Research has shown that "no dead ends" is the number one factor for users in deciding if they would use self-service again. "No dead ends" means once the requestor has started the problem-solving process in the self-service channel, they don't have to stop and start over if they don't find something helpful. An example of "no dead ends" in the self-service interface is the click-to-submit (create an incident) or click-to-chat functionality. If the self-service model isn't helpful, there is a graceful transition to the assisted model. Because the self-service activities of the requestor are captured and made available to the responder, the requestor doesn't feel like they are starting over. An in-depth research project at Microsoft found that even when customers were unsuccessful with self-service, they were far more willing to go back to try it again if there were no dead ends.
Another key factor in requestors willingness to use self-service is the availability of multiple ways to find things. People use different methods of finding information based on a number of factors. Options for finding articles include:
A list of product specific, frequently asked questions or "top ten" articles
An index or table of contents
Good user interface design enables both browsing and searching and is critical to self-service success.
The other design criteria is understanding the audience's intent in using self-service. What are the top three to five reasons people use the self-service mechanism?
The "build it and they will come" model doesn't work for self-service. Once we have taken care of the first four success criteria: volume and speed, findability, and access/navigation, we have to think about how to get requestors to use self-service. Trying to change our requestors' behavior is not trivial. Engaging a marketing specialist is recommended. Get advice from those who understand messaging and communications and build a marketing plan.
In addition to a marketing plan, below are some tactics that have been successfully used to encourage their customers to use self-service.
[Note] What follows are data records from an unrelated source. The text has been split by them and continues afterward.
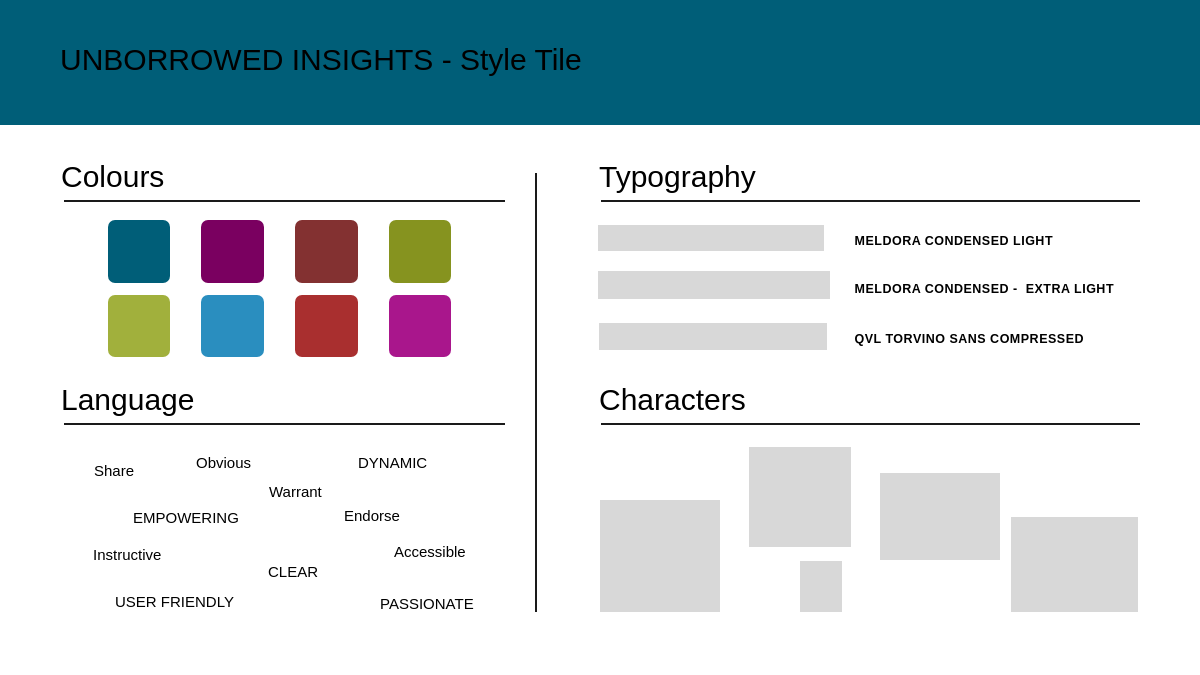
<!DOCTYPE html>
<html lang="en">
<head>
<meta charset="utf-8">
<title>UNBORROWED INSIGHTS - Style Tile</title>
<style>
  :root {
    --teal: #005e78;
    --plum: #7a0060;
    --brick: #833131;
    --olive: #86931f;
    --lime: #a1b03c;
    --sky: #2a8ebf;
    --red: #a92f2f;
    --magenta: #a9168c;
    --placeholder: #d8d8d8;
    --ink: #000;
    --rule: #1a1a1a;
    --paper: #fff;
  }
  * { box-sizing: border-box; margin: 0; padding: 0; }
  body {
    width: 1200px;
    height: 675px;
    overflow: hidden;
    background: var(--paper);
    color: var(--ink);
    font-family: "Liberation Sans", Arial, sans-serif;
  }
  h1, h2 { font-size: 30px; font-weight: 400; line-height: 30px; white-space: nowrap; }

  .banner { height: 125px; padding: 45px 0 0 60px; background: var(--teal); }

  .tile {
    display: grid;
    grid-template-columns: 442px 93px 542px;
    grid-template-rows: 223px 223px;
    padding: 37px 0 0 63px;
  }
  .divider { grid-column: 2; grid-row: 1 / 3; width: 2px; height: 439px; margin: 11px 0 0 30px; background: var(--rule); }
  .colours, .language { grid-column: 1; }
  .typography, .characters { grid-column: 3; }
  .colours, .typography { grid-row: 1; }
  .language, .characters { grid-row: 2; }

  h2 { height: 40px; margin-left: 1px; text-indent: -3px; border-bottom: 2px solid var(--rule); }
  .typography h2, .characters h2 { margin-left: 3px; text-indent: -2px; }

  .swatches {
    display: grid;
    grid-template-columns: repeat(4, 62.5px);
    grid-auto-rows: 62.5px;
    gap: 12px 31.3px;
    padding: 18px 0 0 44.5px;
    list-style: none;
  }
  .swatches li { border-radius: 7px; background: var(--swatch); }

  .typefaces { display: flex; flex-direction: column; padding-top: 23px; list-style: none; }
  .typeface { display: grid; grid-template-columns: 256.5px 1fr; align-items: start; }
  .typeface + .typeface { margin-top: 20px; }
  .typeface + .typeface + .typeface { margin-top: 24px; }
  .specimen { width: var(--w); height: var(--h); background: var(--placeholder); }
  .typeface-name {
    margin-top: 8px;
    font-size: 12.5px;
    font-weight: 700;
    line-height: 16px;
    letter-spacing: 0.5px;
    white-space: nowrap;
  }
  .typeface:nth-child(2) .typeface-name { margin-top: 10px; }

  .scatter { display: grid; place-items: start; list-style: none; }
  .scatter > * { grid-area: 1 / 1; margin: var(--y) 0 0 var(--x); }
  .words { font-size: 15px; line-height: 15px; white-space: nowrap; }
  .character { width: var(--w); height: var(--h); background: var(--placeholder); }
</style>
</head>
<body>
  <header class="banner">
    <h1>UNBORROWED INSIGHTS - Style Tile</h1>
  </header>

  <main class="tile">
    <section class="colours">
      <h2>Colours</h2>
      <ul class="swatches">
        <li style="--swatch: var(--teal)"></li>
        <li style="--swatch: var(--plum)"></li>
        <li style="--swatch: var(--brick)"></li>
        <li style="--swatch: var(--olive)"></li>
        <li style="--swatch: var(--lime)"></li>
        <li style="--swatch: var(--sky)"></li>
        <li style="--swatch: var(--red)"></li>
        <li style="--swatch: var(--magenta)"></li>
      </ul>
    </section>

    <div class="divider"></div>

    <section class="typography">
      <h2>Typography</h2>
      <ul class="typefaces">
        <li class="typeface">
          <div class="specimen" style="--w: 226px; --h: 26px"></div>
          <p class="typeface-name">MELDORA CONDENSED LIGHT</p>
        </li>
        <li class="typeface">
          <div class="specimen" style="--w: 232px; --h: 28px"></div>
          <p class="typeface-name">MELDORA CONDENSED -&nbsp; EXTRA LIGHT</p>
        </li>
        <li class="typeface">
          <div class="specimen" style="--w: 228px; --h: 27px; margin-left: 1px"></div>
          <p class="typeface-name">QVL TORVINO SANS COMPRESSED</p>
        </li>
      </ul>
    </section>

    <section class="language">
      <h2>Language</h2>
      <ul class="scatter words">
        <li style="--x: 31px; --y: 38px">Share</li>
        <li style="--x: 133px; --y: 30px">Obvious</li>
        <li style="--x: 295px; --y: 30px">DYNAMIC</li>
        <li style="--x: 206px; --y: 59px">Warrant</li>
        <li style="--x: 70px; --y: 85px">EMPOWERING</li>
        <li style="--x: 281px; --y: 83px">Endorse</li>
        <li style="--x: 30px; --y: 122px">Instructive</li>
        <li style="--x: 331px; --y: 119px">Accessible</li>
        <li style="--x: 205px; --y: 139px">CLEAR</li>
        <li style="--x: 52px; --y: 169px">USER FRIENDLY</li>
        <li style="--x: 317px; --y: 171px">PASSIONATE</li>
      </ul>
    </section>

    <section class="characters">
      <h2>Characters</h2>
      <div class="scatter">
        <div class="character" style="--x: 2px; --y: 74.5px; --w: 120px; --h: 112.5px"></div>
        <div class="character" style="--x: 151px; --y: 22px; --w: 102px; --h: 99.5px"></div>
        <div class="character" style="--x: 202px; --y: 136px; --w: 42px; --h: 51px"></div>
        <div class="character" style="--x: 282px; --y: 47.5px; --w: 120px; --h: 87.5px"></div>
        <div class="character" style="--x: 413px; --y: 92px; --w: 127px; --h: 95px"></div>
      </div>
    </section>
  </main>
</body>
</html>
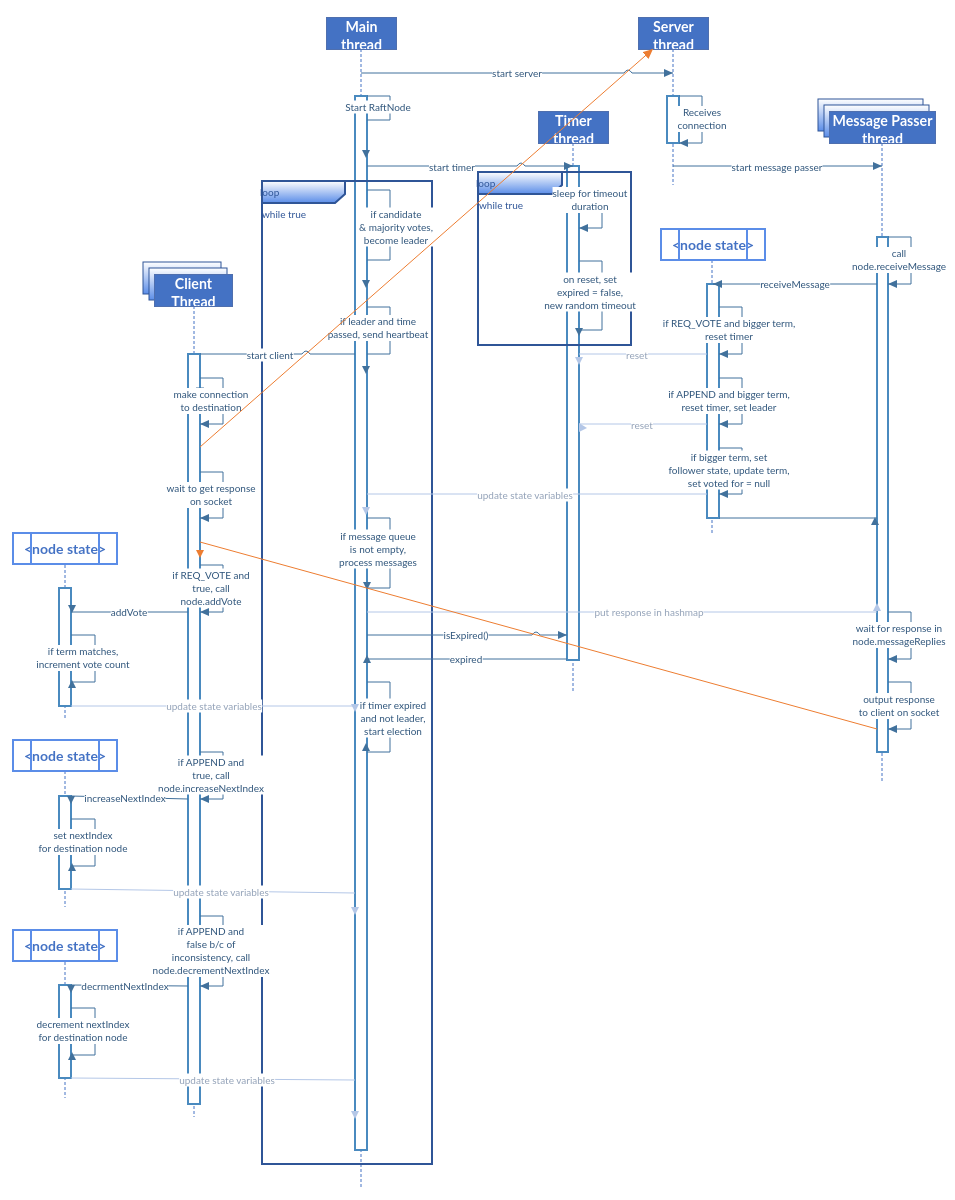
<!DOCTYPE html>
<html lang="en">
<head>
<meta charset="utf-8">
<title>Raft node sequence diagram</title>
<style>
:root{--head:#4472c4;--frame:#2f5597;--bar:#4a8abf;--line:#41719c;--pale:#b4c7e7;--orange:#ed7d31;--text:#30567c;--pale-text:#93a2b8;--state:#5b8de8}
*{box-sizing:border-box}
body{margin:0;background:#fff}
.diagram{position:relative;width:955px;height:1200px;overflow:hidden;background:#fff;font:10px/13px Lato,Carlito,sans-serif;color:var(--text)}
svg{position:absolute;left:0;top:0;fill:none}
.lifeline{stroke:var(--head);stroke-dasharray:3 2}
.bar{fill:#fff;stroke:var(--bar);stroke-width:2}
.frame{stroke:var(--frame);stroke-width:2}
.tab{fill:url(#tabfill);stroke:var(--frame);stroke-width:2}
.stack{fill:url(#tabfill);stroke:var(--frame)}
.line{stroke:var(--line)}
.to{marker-end:url(#tip)}
.pale{stroke:var(--pale)}
.socket{stroke:var(--orange)}
.dark-tip{fill:var(--line)}
.pale-tip{fill:var(--pale)}
.orange-tip{fill:var(--orange)}
.head,.state,.label,.note{position:absolute;left:calc(var(--x)*1px);top:calc(var(--y)*1px);white-space:nowrap;margin:0}
.head{width:calc(var(--w)*1px);height:33px;overflow:hidden;background:var(--head);border:1px solid #4f6fae;color:#fff;font-size:14.2px;font-weight:700;line-height:18px;display:flex;justify-content:center;text-align:center}
.state{width:106px;height:33px;border:2px solid var(--state);background:#fff;color:var(--head);font-size:14px;font-weight:700;display:flex;align-items:center;justify-content:center}
.state::before{content:"";position:absolute;left:16px;right:16px;top:0;bottom:0;border:solid var(--state);border-width:0 2px}
.label{transform:translate(-50%,-50%);text-align:center;background:#fff}
.faint{color:var(--pale-text)}
.note{color:var(--frame)}
</style>
</head>
<body>
<main class="diagram">
<svg width="955" height="1200" viewBox="0 0 955 1200" aria-hidden="true">
  <defs>
    <linearGradient id="tabfill" x2="0" y2="1"><stop stop-color="#fff"/><stop offset="1" stop-color="#5b8de8"/></linearGradient>
    <marker id="tip" markerWidth="9" markerHeight="8" refX="9" refY="4" orient="auto" markerUnits="userSpaceOnUse"><path class="dark-tip" d="M0 0L9 4L0 8z"/></marker>
    <marker id="orangetip" markerWidth="10" markerHeight="9" refX="10" refY="4.5" orient="auto" markerUnits="userSpaceOnUse"><path class="orange-tip" d="M0 0L10 4.5L0 9z"/></marker>
    <path id="down" d="M-4 -4H4L0 4z"/>
    <path id="up" d="M-4 4H4L0 -4z"/>
  </defs>

  <g class="lifelines">
    <path class="lifeline" d="M361 49V1187M673 49V185M573 143V693M882 143V783M712 260V535M194 306V1117M65 565V720M65 771V907M65 962V1098"/>
  </g>

  <g class="stacked-heads">
    <rect class="stack" x="818" y="99" width="105" height="32"/>
    <rect class="stack" x="824" y="105" width="105" height="32"/>
    <rect class="stack" x="143" y="262" width="78" height="32"/>
    <rect class="stack" x="149" y="268" width="78" height="32"/>
  </g>

  <g class="activations">
    <rect class="bar" x="355" y="96" width="12" height="1054"/>
    <rect class="bar" x="188" y="354" width="12" height="750"/>
    <rect class="bar" x="567" y="166" width="12" height="494"/>
    <rect class="bar" x="667" y="96" width="12" height="47"/>
    <rect class="bar" x="877" y="237" width="11" height="515"/>
    <rect class="bar" x="707" y="284" width="12" height="234"/>
    <rect class="bar" x="59" y="588" width="12" height="118"/>
    <rect class="bar" x="59" y="796" width="12" height="93"/>
    <rect class="bar" x="59" y="985" width="12" height="93"/>
  </g>

  <g class="loops">
    <rect class="frame" x="262" y="181" width="170" height="983"/>
    <path class="tab" d="M262 181H345V194L335 203H262z"/>
    <rect class="frame" x="478" y="172" width="153" height="173"/>
    <path class="tab" d="M478 172H562V185L552 194H478z"/>
  </g>

  <g class="self-calls">
    <path class="line" d="M367 96h23v24h-23M367 190h23v70h-23M367 307h23v47h-23M367 518h23v70h-23M367 682h23v70h-23M579 261h23v69h-23M71 635h24v47h-24M71 819h24v47h-24M71 1008h24v47h-24"/>
    <path class="line to" d="M579 190h23v38h-23"/>
    <path class="line to" d="M679 96h23v47h-23"/>
    <path class="line to" d="M888 237h23v47h-23"/>
    <path class="line to" d="M888 612h23v47h-23"/>
    <path class="line to" d="M888 682h23v47h-23"/>
    <path class="line to" d="M719 307h23v47h-23"/>
    <path class="line to" d="M719 378h23v46h-23"/>
    <path class="line to" d="M719 448h23v46h-23"/>
    <path class="line to" d="M200 378h23v46h-23"/>
    <path class="line to" d="M200 472h23v46h-23"/>
    <path class="line to" d="M200 565h23v47h-23"/>
    <path class="line to" d="M200 752h23v47h-23"/>
    <path class="line to" d="M200 916h23v70h-23"/>
  </g>

  <g class="messages">
    <path class="line to" d="M361 73H624q4 -6 8 0H673"/>
    <path class="line to" d="M367 166H517q4 -6 8 0H573"/>
    <path class="line to" d="M673 166H882"/>
    <path class="line to" d="M877 284H713"/>
    <path class="line to" d="M367 635H532q4 -6 8 0H567"/>
    <path class="line" d="M355 354H310q-4 -6 -8 0H200M719 518H877M188 612H71M567 659H367M188 799L71 796M188 986L71 985M196 388h8"/>
    <path class="pale" d="M707 354H579M707 424H579M707 494H367M367 612H598q4 -6 8 0H877M71 706H355M71 889L355 893M71 1078L355 1080"/>
  </g>

  <g class="dark-tip">
    <use href="#down" x="366" y="154"/>
    <use href="#down" x="366" y="284"/>
    <use href="#down" x="366" y="370"/>
    <use href="#down" x="367" y="586"/>
    <use href="#down" x="579" y="332"/>
    <use href="#down" x="72" y="609"/>
    <use href="#down" x="71" y="800"/>
    <use href="#down" x="71" y="989"/>
    <use href="#up" x="367" y="659"/>
    <use href="#up" x="366" y="747"/>
    <use href="#up" x="875" y="521"/>
    <use href="#up" x="72" y="684"/>
    <use href="#up" x="72" y="867"/>
    <use href="#up" x="72" y="1056"/>
  </g>
  <g class="pale-tip">
    <use href="#down" x="579" y="361"/>
    <use href="#down" x="366" y="511"/>
    <use href="#down" x="355" y="708"/>
    <use href="#down" x="355" y="911"/>
    <use href="#down" x="355" y="1115"/>
    <use href="#up" x="877" y="607"/>
    <path d="M579 423L587 428L579 432z"/>
  </g>
</svg>

<section class="participants">
  <div class="head" style="--x:326;--y:17;--w:71">Main<br>thread</div>
  <div class="head" style="--x:638;--y:17;--w:71">Server<br>thread</div>
  <div class="head" style="--x:538;--y:111;--w:71">Timer<br>thread</div>
  <div class="head" style="--x:829;--y:111;--w:107">Message Passer<br>thread</div>
  <div class="head" style="--x:154;--y:274;--w:79">Client<br>Thread</div>
  <div class="state" style="--x:660;--y:228">&lt;node state&gt;</div>
  <div class="state" style="--x:12;--y:532">&lt;node state&gt;</div>
  <div class="state" style="--x:12;--y:739">&lt;node state&gt;</div>
  <div class="state" style="--x:12;--y:929">&lt;node state&gt;</div>
</section>

<section class="loop-notes">
  <p class="note" style="--x:260;--y:186">loop</p>
  <p class="note" style="--x:262;--y:208">while true</p>
  <p class="note" style="--x:476;--y:177">loop</p>
  <p class="note" style="--x:479;--y:199">while true</p>
</section>

<section class="labels">
  <p class="label" style="--x:517;--y:73">start server</p>
  <p class="label" style="--x:378;--y:107">Start RaftNode</p>
  <p class="label" style="--x:702;--y:119">Receives<br>connection</p>
  <p class="label" style="--x:452;--y:167">start timer</p>
  <p class="label" style="--x:777;--y:167">start message passer</p>
  <p class="label" style="--x:590;--y:200">sleep for timeout<br>duration</p>
  <p class="label" style="--x:396;--y:227">if candidate<br>&amp; majority votes,<br>become leader</p>
  <p class="label" style="--x:899;--y:260">call<br>node.receiveMessage</p>
  <p class="label" style="--x:795;--y:284">receiveMessage</p>
  <p class="label" style="--x:590;--y:292">on reset, set<br>expired = false,<br>new random timeout</p>
  <p class="label" style="--x:378;--y:328">if leader and time<br>passed, send heartbeat</p>
  <p class="label" style="--x:729;--y:330">if REQ_VOTE and bigger term,<br>reset timer</p>
  <p class="label" style="--x:270;--y:355">start client</p>
  <p class="label faint" style="--x:637;--y:355">reset</p>
  <p class="label" style="--x:211;--y:401">make connection<br>to destination</p>
  <p class="label" style="--x:729;--y:401">if APPEND and bigger term,<br>reset timer, set leader</p>
  <p class="label faint" style="--x:642;--y:425">reset</p>
  <p class="label" style="--x:729;--y:470">if bigger term, set<br>follower state, update term,<br>set voted for = null</p>
  <p class="label" style="--x:211;--y:495">wait to get response<br>on socket</p>
  <p class="label faint" style="--x:525;--y:495">update state variables</p>
  <p class="label" style="--x:378;--y:549">if message queue<br>is not empty,<br>process messages</p>
  <p class="label" style="--x:211;--y:588">if REQ_VOTE and<br>true, call<br>node.addVote</p>
  <p class="label" style="--x:129;--y:612">addVote</p>
  <p class="label faint" style="--x:649;--y:612">put response in hashmap</p>
  <p class="label" style="--x:466;--y:635">isExpired()</p>
  <p class="label" style="--x:899;--y:635">wait for response in<br>node.messageReplies</p>
  <p class="label" style="--x:83;--y:658">if term matches,<br>increment vote count</p>
  <p class="label" style="--x:466;--y:659">expired</p>
  <p class="label faint" style="--x:214;--y:706">update state variables</p>
  <p class="label" style="--x:899;--y:706">output response<br>to client on socket</p>
  <p class="label" style="--x:393;--y:718">if timer expired<br>and not leader,<br>start election</p>
  <p class="label" style="--x:211;--y:775">if APPEND and<br>true, call<br>node.increaseNextIndex</p>
  <p class="label" style="--x:125;--y:798">increaseNextIndex</p>
  <p class="label" style="--x:83;--y:842">set nextIndex<br>for destination node</p>
  <p class="label faint" style="--x:221;--y:892">update state variables</p>
  <p class="label" style="--x:211;--y:951">if APPEND and<br>false b/c of<br>inconsistency, call<br>node.decrementNextIndex</p>
  <p class="label" style="--x:125;--y:986">decrmentNextIndex</p>
  <p class="label" style="--x:83;--y:1031">decrement nextIndex<br>for destination node</p>
  <p class="label faint" style="--x:227;--y:1080">update state variables</p>
</section>

<svg class="socket-traffic" width="955" height="1200" viewBox="0 0 955 1200" aria-hidden="true">
  <path class="socket" d="M200 447L653 49" marker-end="url(#orangetip)"/>
  <path class="socket" d="M877 729L200 542"/>
  <use class="orange-tip" href="#down" x="200" y="554"/>
</svg>
</main>
</body>
</html>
We offer these as observations, not recommendations; these tactics must be evaluated based on the business and customer engagement model.
Recorded message promoting self-service (when requestors call for support)
Extended hold times - make self-service the path of least resistance and best results
Turn off the phones - make self-service the only path. Requestors can only open an incident via the self-service portal (we must have high confidence that the requestors' self-service experience will be positive)
Co-browsing - as a responder solves issues, the requestor can see the responder's desktop and watch them search (teaching them to use the self-service tools)
When sending a requestor a resolution, send them the link to the article in the online knowledge base (promotes exposure)
Requestor use of and success with self-service becomes two critical measures to assess the success and health of KCS in Phase 4, Leverage. If the articles are not making it to the self-service model or if customers are not using self-service, the KCS implementation will stall.
For some examples of good support web sites see the Association of Support Professionals (ASP) list of Ten Best Web Support Sites. The ASP conducts an annual assessment of support sites and the criteria they use is available on their web site. It is a great collection of attributes to use in designing your self-service support mechanism.